to the category of bigraded chain complexes and homotopy classes of chain maps. The proof involves defining a chain map for each Reidemeister move and elementary cobordism, and then checking that these generators satisfy various "movie move" relations.

If you want to prove an analogous theorem for links in $S^3$, then there is an additional "global movie move" to check. It corresponds to the case where a 1-parameter family of isotopies in $S^3\times I$ (i.e. a second order isotopy) transversely intersects {south pole of $S^3$} $\times I$. I don't think anyone knows how to prove invariance under this global movie move. Perhaps it's not even true. (Scott Morrison and I announced a proof a couple of years ago, but we later discovered a sign issue. We're currently writing up a $\mathbb Z/2$ version with Chris Douglas. If anyone knows how to prove/disprove the relation with $\mathbb Z$ coefficients, please speak up!)

Morally, the reason for this difficulty is that there is no nice projection of links in $S^3$ to link diagrams in $S^2$. The obvious attempt at a map from $S^3$ to $S^2$ is not well-defined at the north and south pole of $S^3$, and this ambiguity actually matters for categorical/functorial link invariants.

In summary, if you are studying categorical link invariants (like Khovanov homology) in terms of planar projections, you are dealing in links in $B^3$, not $S^3$.

share|cite|improve this answer

In the same spirit as Bruno's answer (which focuses on hyperbolic geometry), let me mention a purely topological result. By the Lickorish-Wallace theorem, every closed, orientable 3-manifold can be obtained using Dehn surgery on a link in $S^3$. This result is central in the study of 3-manifolds, and simply doesn't hold true if one only considers knots in $R^3$.

share|cite|improve this answer

A very down-to-earth but nice example (suggested by Kauffman himself during a seminar) of why working in $S^3$ can be useful. Let $T_{a,b}$, with $a,b$ coprime integers, be the the torus knot with $a$ horizontal windings and $b$ vertical windings. $T_{a,b}$ is equivalent to $T_{b,a}$ and this can be proved by constructing a homeomorphism $S^{3} \to S^{3}$ which sends one knot into the other. I'll leave the explicit construction for your entertainment.

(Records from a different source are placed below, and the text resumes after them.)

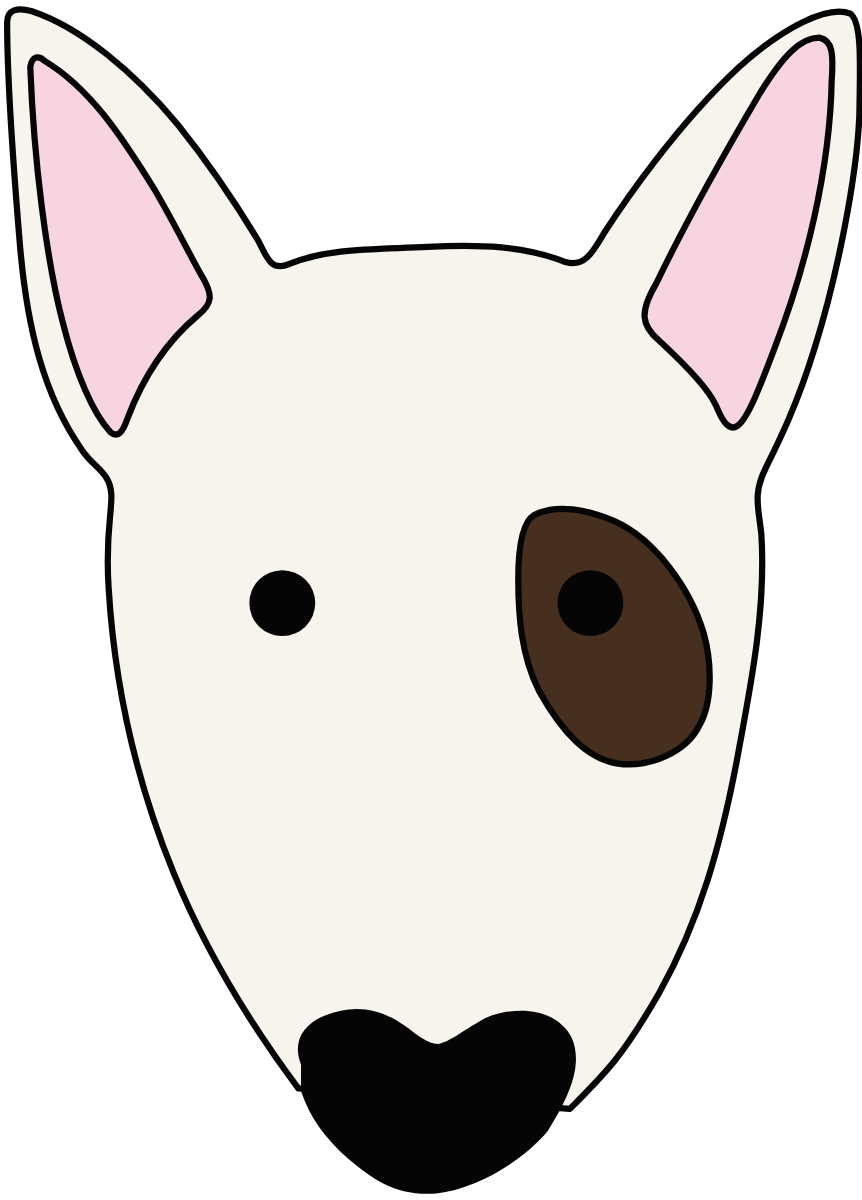
<!DOCTYPE html>
<html lang="en">
<head>
<meta charset="utf-8">
<title>Terrier Head</title>
<style>
  :root {
    --page: #ffffff;
    --fur: #f6f4ec;
    --ear-inner: #f7d4df;
    --patch: #462f1e;
    --ink: #050505;
  }
  html, body {
    margin: 0;
    padding: 0;
    width: 862px;
    height: 1200px;
    overflow: hidden;
    background: var(--page);
  }
  .terrier {
    display: block;
    width: 862px;
    height: 1200px;
  }
  .outline { stroke: var(--ink); stroke-width: 7; stroke-linejoin: round; stroke-linecap: round; }
  .head { fill: var(--fur); }
  .ear-inner { fill: var(--ear-inner); }
  .patch { fill: var(--patch); }
  .pupil, .nose { fill: var(--ink); }
</style>
</head>
<body>
<svg class="terrier" viewBox="0 0 968 1347" xmlns="http://www.w3.org/2000/svg" role="img" aria-label="Cartoon terrier head with a brown eye patch">
  <path class="head outline" d="M335 1222
    C300 1175 240 1090 195 980
    C150 870 128 760 122 660
    C118 600 126 575 125 555
    C124 530 105 525 92 505
    C50 445 30 370 22 270
    C12 150 8 70 8 25
    C8 10 20 8 35 12
    C90 30 150 80 200 140
    C240 190 275 245 290 270
    C300 290 305 305 325 296
    C370 278 420 280 480 277
    C540 274 590 276 635 294
    C655 300 665 285 678 262
    C700 228 760 140 830 75
    C880 30 930 5 955 15
    C968 25 966 70 965 130
    C962 200 940 310 915 390
    C895 455 875 495 860 525
    C845 555 852 570 855 600
    C860 680 845 760 830 840
    C810 950 785 1035 740 1115
    C700 1185 680 1205 640 1245
    L335 1222 Z"/>
  <path class="ear-inner outline" d="M34 75
    C36 62 44 62 50 68
    C100 98 135 150 175 215
    C200 258 215 290 228 312
    C238 330 240 340 222 354
    C185 385 160 425 143 470
    C138 485 132 492 124 485
    C105 465 85 420 70 360
    C52 290 38 180 34 75 Z"/>
  <path class="ear-inner outline" d="M737 318
    C760 270 800 195 850 110
    C880 60 900 42 920 42
    C935 45 936 60 934 90
    C932 190 905 300 870 390
    C855 430 840 470 828 478
    C818 485 810 470 804 455
    C795 435 765 405 740 382
    C720 365 718 350 737 318 Z"/>
  <path class="patch outline" d="M600 578
    C625 565 660 572 690 585
    C735 605 775 660 790 710
    C800 745 800 790 785 815
    C770 845 730 860 700 858
    C660 855 630 820 605 775
    C585 735 582 690 582 650
    C582 610 588 585 600 578 Z"/>
  <circle class="pupil" cx="317" cy="677" r="37"/>
  <circle class="pupil" cx="663" cy="677" r="37"/>
  <path class="nose" d="M338 1195
    C328 1170 340 1150 365 1140
    C395 1128 425 1130 455 1152
    C470 1163 480 1172 492 1172
    C505 1170 515 1160 545 1143
    C580 1128 625 1132 642 1165
    C655 1195 640 1230 615 1270
    C585 1305 535 1335 490 1340
    C445 1343 420 1325 390 1300
    C365 1278 348 1255 338 1225 Z"/>
</svg>
</body>
</html>
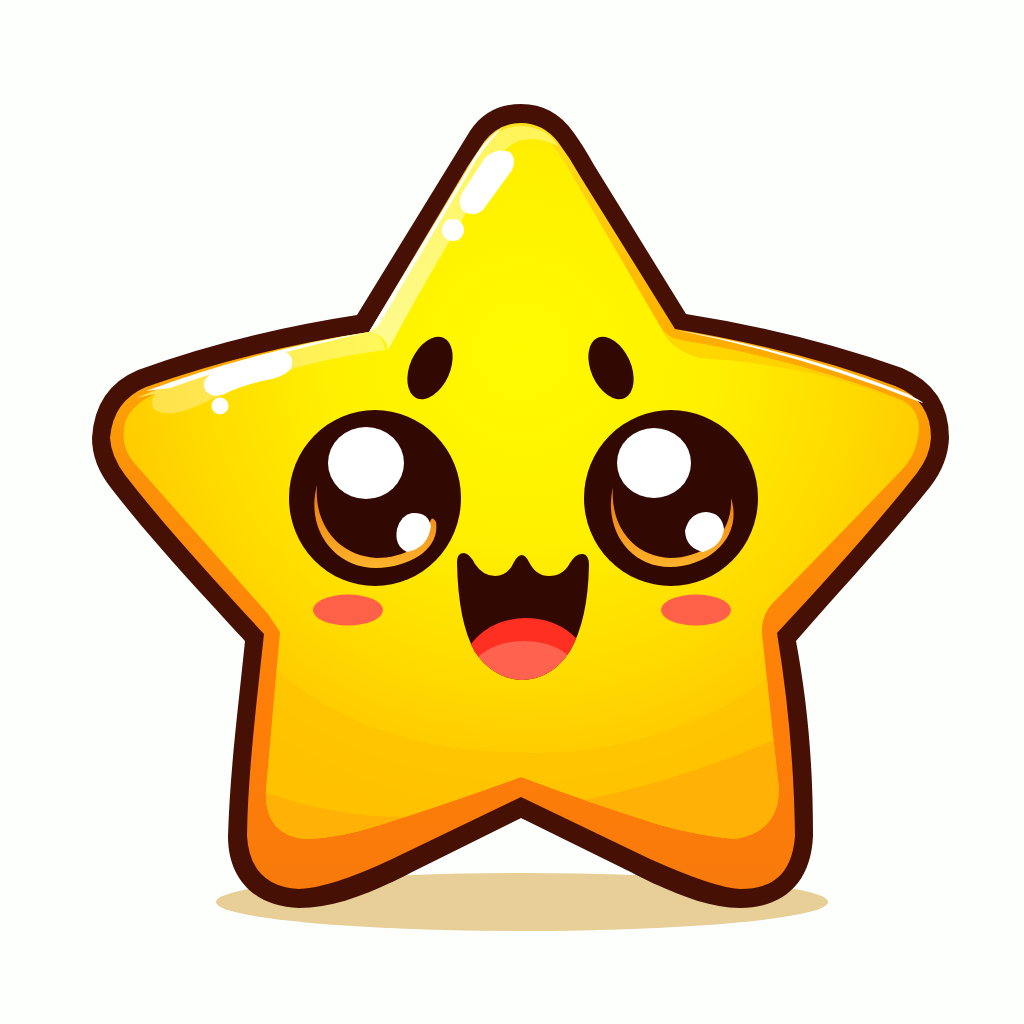
<!DOCTYPE html>
<html lang="en">
<head>
<meta charset="utf-8">
<title>Happy star</title>
<style>
:root {
  --paper: #fdfffd;
  --outline: #461005;
  --dark: #320802;
  --shadow: #e7cf97;
  --amber: #ffa600;
  --blush: #ff6148;
  --mouth-red: #ff2f22;
  --tongue: #ff6350;
  --white: #ffffff;
}
html, body { margin: 0; height: 100%; overflow: hidden; background: var(--paper); }
svg { display: block; width: 1024px; height: 1024px; }
.paper { fill: var(--paper); }
.ground { fill: var(--shadow); }
.outline { fill: var(--outline); }
.dark { fill: var(--dark); }
.shine { fill: var(--white); }
.blush { fill: var(--blush); }
.iris-glow { fill: url(#iris); }
.mouth-red { fill: var(--mouth-red); }
.tongue { fill: var(--tongue); }
</style>
</head>
<body>
<svg viewBox="0 0 1024 1024" role="img" aria-label="Smiling cartoon star with big shiny eyes">
  <defs>
    <linearGradient id="rim" gradientUnits="userSpaceOnUse" x1="0" y1="124" x2="0" y2="890">
      <stop offset="0" stop-color="#ffe11a"/>
      <stop offset=".25" stop-color="#ffb400"/>
      <stop offset=".45" stop-color="#fb9208"/>
      <stop offset=".75" stop-color="#ff7f08"/>
      <stop offset="1" stop-color="#f87a0a"/>
    </linearGradient>
    <radialGradient id="face" gradientUnits="userSpaceOnUse" cx="522" cy="350" r="480">
      <stop offset="0" stop-color="#fffa00"/>
      <stop offset=".4" stop-color="#fff000"/>
      <stop offset=".72" stop-color="#ffd800"/>
      <stop offset="1" stop-color="#ffbe00"/>
    </radialGradient>
    <linearGradient id="iris" x1="0" y1="0" x2="0" y2="1">
      <stop offset="0" stop-color="#e8780c"/>
      <stop offset="1" stop-color="#ffb32b"/>
    </linearGradient>
    <linearGradient id="left-glow" gradientUnits="userSpaceOnUse" x1="500" y1="130" x2="385" y2="330">
      <stop offset="0" stop-color="#fff45a"/>
      <stop offset="1" stop-color="#fffb8c"/>
    </linearGradient>
    <linearGradient id="arm-glow" gradientUnits="userSpaceOnUse" x1="140" y1="0" x2="390" y2="0">
      <stop offset="0" stop-color="#ffe04a"/>
      <stop offset="1" stop-color="#fff95c"/>
    </linearGradient>
    <clipPath id="face-clip">
      <path id="face-shape" d="M486 143Q518 112 551 143Q560 154 568 168L660 326Q667 338 680 340Q800 360 902 400Q929 415 913 454Q908 464 898 474L772 604Q761 616 762 634L779 790Q778 832 735 839Q700 836 660 825Q590 803 521 777Q450 803 380 825Q340 838 306 839Q264 836 266 790L280 632L268 614L136 465Q118 446 126 420Q134 402 160 392Q260 352 366 334Q374 331 378 324L470 165Z"/>
    </clipPath>
    <clipPath id="mouth-clip">
      <path id="mouth-shape" d="M457 562Q457 553 464 553Q470 554 475 564Q483 576 495 576Q508 576 514 562Q522 548 529 562Q536 576 549 576Q563 576 570 563Q576 553 583 554Q589 555 589 565Q588 620 570 651Q552 679 522 680Q494 679 475 652Q458 622 457 562Z"/>
    </clipPath>
  </defs>

  <rect class="paper" width="1024" height="1024"/>
  <ellipse class="ground" cx="522" cy="902" rx="306" ry="29"/>

  <g id="star-body">
    <path class="outline" d="M470 131Q488 104 521 104Q554 104 574 133Q584 147 594 165L686 314Q800 332 902 368Q949 388 949 438Q948 464 930 487C890 537 842 588 796 641C807 700 813 760 813 836C811 885 781 908 740 908C712 908 684 897 655 884L521 818L392 882C360 897 330 908 299 908C258 907 228 882 228 836C230 770 238 710 245 641C200 592 152 541 111 488Q92 464 92 438Q95 388 138 370Q240 333 357 315Z"/>
    <path class="paper" d="M377 874Q450 843 521 818Q590 843 664 874Q522 871 377 874Z"/>
    <path class="outline" d="M521 796L521 818L392 882L350 890L350 860ZM521 796L521 818L655 884L700 890L690 860Z"/>
    <path fill="url(#rim)" d="M484 142Q499 123 521 123Q543 123 558 142Q570 158 580 176L675 329Q800 350 895 386Q931 400 931 438Q930 456 917 473C876 525 828 578 777 633C788 700 794 765 795 836C792 874 773 889 740 889Q715 888 650 859L521 797L390 860Q330 888 299 889Q250 886 247 836C248 770 257 700 264 634C217 583 167 529 125 475Q111 456 110 438Q113 401 146 387Q250 350 369 332L468 166Z"/>
    <use href="#face-shape" fill="url(#face)"/>
    <g clip-path="url(#face-clip)">
      <path fill="#ffc400" opacity=".65" d="M250 645Q350 753 530 753Q680 753 790 662V860H240Z"/>
      <path fill="#ffac08" opacity=".7" d="M250 786Q330 820 425 817Q610 814 790 733V860H250Z"/>
      <path fill="#ffca00" opacity=".65" d="M660 325Q667 349 700 358Q830 366 920 412L915 395L680 335Z"/>
    </g>
  </g>

  <g id="gloss">
    <path fill="url(#left-glow)" d="M369 332L474 160Q494 125 522 126Q548 128 558 146Q520 128 499 157L432 271Q410 309 388 350Q386 335 369 332Z"/>
    <path fill="url(#arm-glow)" d="M136 398Q250 350 369 332Q384 335 385 350Q290 362 210 400Q172 419 157 411Q148 406 155 394Z"/>
    <path class="shine" d="M369 332L470 165Q484 139 502 128Q482 148 468 174L378 326ZM146 391Q250 352 369 332Q260 356 170 388ZM676 330Q800 351 908 394Q930 406 920 402Q800 354 676 330Z"/>
    <path class="shine" d="M485 158Q496 147 510 152Q517 160 512 170L483 210Q473 218 463 211Q457 203 462 193Z"/>
    <circle class="shine" cx="453" cy="230" r="11"/>
    <path class="shine" d="M211 374Q245 358 286 352Q296 358 290 370Q282 378 262 381Q240 386 222 395Q207 398 204 387Q203 379 211 374Z"/>
    <circle class="shine" cx="220" cy="406" r="8.5"/>
  </g>

  <g id="brows" class="dark">
    <ellipse cx="430" cy="368" rx="20" ry="33" transform="rotate(24 430 368)"/>
    <ellipse cx="611" cy="368" rx="20" ry="33" transform="rotate(-24 611 368)"/>
  </g>

  <g id="left-eye">
    <ellipse class="dark" cx="375" cy="498" rx="86" ry="88"/>
    <path class="iris-glow" d="M317 485C305 530 335 568 376 568C412 567 440 548 436 522Q432 515 430 522C428 545 404 558 376 558C338 555 314 525 317 485Z"/>
    <ellipse class="shine" cx="366" cy="463" rx="38" ry="36"/>
    <path class="shine" d="M412 513Q428 512 431 526Q428 548 407 552Q394 546 397 529Q401 515 412 513Z"/>
  </g>

  <g id="right-eye">
    <ellipse class="dark" cx="671" cy="498" rx="87" ry="88"/>
    <path class="iris-glow" d="M613 487C603 530 630 567 670 567C712 566 743 535 731 498C733 535 704 558 670 558C633 556 610 526 613 487Z"/>
    <ellipse class="shine" cx="654" cy="463" rx="37" ry="35"/>
    <path class="shine" d="M706 512Q722 513 724 529Q722 546 703 552Q686 548 685 531Q689 513 706 512Z"/>
  </g>

  <g id="cheeks" class="blush">
    <ellipse cx="348" cy="610" rx="35" ry="15.5"/>
    <ellipse cx="696" cy="610" rx="35" ry="15.5"/>
  </g>

  <g id="mouth">
    <use href="#mouth-shape" class="dark"/>
    <g clip-path="url(#mouth-clip)">
      <ellipse class="mouth-red" cx="526" cy="672" rx="64" ry="54"/>
      <ellipse class="tongue" cx="524" cy="682" rx="58" ry="41"/>
    </g>
  </g>
</svg>
</body>
</html>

share|cite|improve this answer
There is also a homeomorphism of $R^3$ sending $T_{a,b}$ to $T_{b,a}$. – Sam Nead May 20 '11 at 21:46
I would definitely like to know it. It is not obvious to me... – user14548 May 26 '11 at 8:14
@sebastiano: Since all points of $S^3$ are equivalent, one can construct the desired homeomorphism $R^3 \to R^3$ by simply restricting the homeomorphism $S^3 \to S^3$ to the complement of a point. That said, your example can be salvaged as follows. There does not exist a homeomorphism $R^3 \to R^3$ which maps the torus containing $T_{a,b}$ to the torus containing $T_{b,a}$, and interchanges the knots. (Proof: cutting $R^3$ along the torus produces a compact and a non-compact piece.) – Dave Futer May 26 '11 at 19:58

I think it is much more convenient to work in $S^3$ when you want to compute the fundamental group of the complement of a toric knot , than in $R^3.$ In $S^3$ you use the torus containing the knot to divide $S^3$ into two $S^1 \times D^2$, and then apply Van Kampen theorem. In $R^3$ the corresponding divison of the complement of the knot is less natural, it is harder to describe and visualize. And ofcourse the fundamental group is the same if you take the knot-complement in $R^3$ or in $S^3.$

share|cite|improve this answer

Your Answer


By posting your answer, you agree to the privacy policy and terms of service.

Not the answer you're looking for? Browse other questions tagged or ask your own question.